Take a Tailgate Time Out
Before you dive into the buffet, follow these tips to curb your caloric intake:
• Earn a little splurge on Saturday afternoon by saving a few food items from your eating plan during the week.
• Before the festivities begin, have a small snack that contains protein and fiber (like cereal and yogurt) so you’ll be less tempted to overeat.
• Survey all the offerings before you load your plate, then select plenty of fruits, vegetables, and lean dairy and protein.
• Eat from a plate instead of continually grazing from the buffet. This will help you keep track of how much you’re eating.
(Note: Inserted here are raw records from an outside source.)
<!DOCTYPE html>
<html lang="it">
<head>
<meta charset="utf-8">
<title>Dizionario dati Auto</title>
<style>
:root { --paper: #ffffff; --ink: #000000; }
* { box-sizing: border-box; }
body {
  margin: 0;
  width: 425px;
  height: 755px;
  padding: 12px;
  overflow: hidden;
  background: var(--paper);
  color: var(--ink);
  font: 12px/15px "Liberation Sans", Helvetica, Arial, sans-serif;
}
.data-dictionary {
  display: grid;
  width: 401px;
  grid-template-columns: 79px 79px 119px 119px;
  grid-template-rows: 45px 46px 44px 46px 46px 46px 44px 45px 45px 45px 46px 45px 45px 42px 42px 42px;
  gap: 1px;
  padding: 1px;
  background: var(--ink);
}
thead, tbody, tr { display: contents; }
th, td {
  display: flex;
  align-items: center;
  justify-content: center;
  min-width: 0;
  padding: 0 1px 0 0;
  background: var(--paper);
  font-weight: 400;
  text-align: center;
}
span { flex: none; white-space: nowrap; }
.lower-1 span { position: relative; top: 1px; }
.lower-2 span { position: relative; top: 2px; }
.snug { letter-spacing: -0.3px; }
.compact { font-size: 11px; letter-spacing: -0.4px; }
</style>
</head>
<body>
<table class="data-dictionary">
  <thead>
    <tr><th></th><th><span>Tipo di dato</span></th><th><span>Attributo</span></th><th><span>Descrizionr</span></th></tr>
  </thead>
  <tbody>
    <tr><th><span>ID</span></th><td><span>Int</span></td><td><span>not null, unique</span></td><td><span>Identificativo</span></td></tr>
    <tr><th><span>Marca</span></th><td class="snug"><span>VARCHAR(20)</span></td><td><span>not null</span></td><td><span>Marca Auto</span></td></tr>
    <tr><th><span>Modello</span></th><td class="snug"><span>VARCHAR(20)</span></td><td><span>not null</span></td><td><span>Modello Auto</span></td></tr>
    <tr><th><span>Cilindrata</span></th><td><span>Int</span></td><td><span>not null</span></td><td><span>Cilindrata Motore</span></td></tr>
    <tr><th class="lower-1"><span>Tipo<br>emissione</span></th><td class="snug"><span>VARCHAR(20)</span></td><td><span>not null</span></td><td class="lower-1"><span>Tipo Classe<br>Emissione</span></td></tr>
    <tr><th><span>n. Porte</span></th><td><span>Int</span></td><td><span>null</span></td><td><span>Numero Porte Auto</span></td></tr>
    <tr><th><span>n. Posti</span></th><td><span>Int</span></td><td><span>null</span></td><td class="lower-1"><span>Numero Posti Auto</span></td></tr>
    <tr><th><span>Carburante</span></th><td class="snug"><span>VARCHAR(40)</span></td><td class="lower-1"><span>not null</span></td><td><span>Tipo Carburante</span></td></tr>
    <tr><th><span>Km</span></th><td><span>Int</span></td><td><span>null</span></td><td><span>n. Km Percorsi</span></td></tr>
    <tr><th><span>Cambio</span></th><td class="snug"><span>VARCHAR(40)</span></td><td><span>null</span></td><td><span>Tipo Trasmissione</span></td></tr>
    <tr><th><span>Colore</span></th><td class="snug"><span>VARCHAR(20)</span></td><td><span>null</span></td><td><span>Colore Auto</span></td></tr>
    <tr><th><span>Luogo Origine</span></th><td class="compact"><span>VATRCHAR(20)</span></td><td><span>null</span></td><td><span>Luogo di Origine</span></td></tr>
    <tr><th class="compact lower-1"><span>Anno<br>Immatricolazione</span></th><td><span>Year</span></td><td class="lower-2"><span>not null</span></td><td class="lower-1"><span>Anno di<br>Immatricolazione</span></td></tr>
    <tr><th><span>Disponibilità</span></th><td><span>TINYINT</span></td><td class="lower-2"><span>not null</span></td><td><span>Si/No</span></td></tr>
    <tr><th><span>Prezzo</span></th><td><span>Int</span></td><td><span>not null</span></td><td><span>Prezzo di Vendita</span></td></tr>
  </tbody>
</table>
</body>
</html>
• Remember that alcohol has plenty of calories. One tactic is to alternate alcoholic drinks with zero-calorie beverages throughout the day. Remember that too much alcohol can lead to increased hunger.
Score Points With Guests
If you’re the party host, do your fellow fans a favor by making sure your buffet includes plenty of healthy offerings such as:
• Fresh fruit, sliced or in salads or kabobs
• Assorted vegetables with low-fat dips and salsas
• Low-fat snacks such as popcorn, pretzels, and baked chips
• Lean meats and seafood and low-fat cheeses
• Whole-grain breads and crackers
• Salads made with light dressings
• Salsas, wraps, salads, or stews made with fiber-filled and high- protein beans
Touchdown Tips for Food Safety
According to the American Dietetic Association, the average sports fan partakes in tailgating five times during a football season. And according to a recent survey, most tailgaters take unnecessary food-poisoning risks. Food is often kept at temperatures that promote bacterial contamination. Many tailgaters also recycle pre-game picnic food to eat again after the game.
Follow these guidelines to keep your food out of the danger zone:
• Make sure foods that will be served cold are cold before you put them in the cooler.
• Don’t use a cooler that’s too large. A full cooler will keep foods cold longer.
• Carefully package raw meat. Put it in the bottom of the cooler to avoid drips and cross-contamination
• Pack coolers just before you leave for the game, and use ice packs to maintain temperatures.
• Use a thermometer in your cooler to be sure foods stay at or below 40 degrees Fahrenheit.
• Keep coolers out of the sun, perhaps under a tree.
• Bring waterless hand sanitizer or moistened towelettes to keep hands clean.
• Bring a meat thermometer to ensure that burgers and brats are cooked to 160 degrees and chicken breasts to 170 degrees.
• Throw away any perishable foods that are left from your pre-game picnic so no one will be tempted to eat them after the game.
• Do not leave food unrefrigerated for more than two hours. In hot weather (90 degrees or above), the time limit is one hour.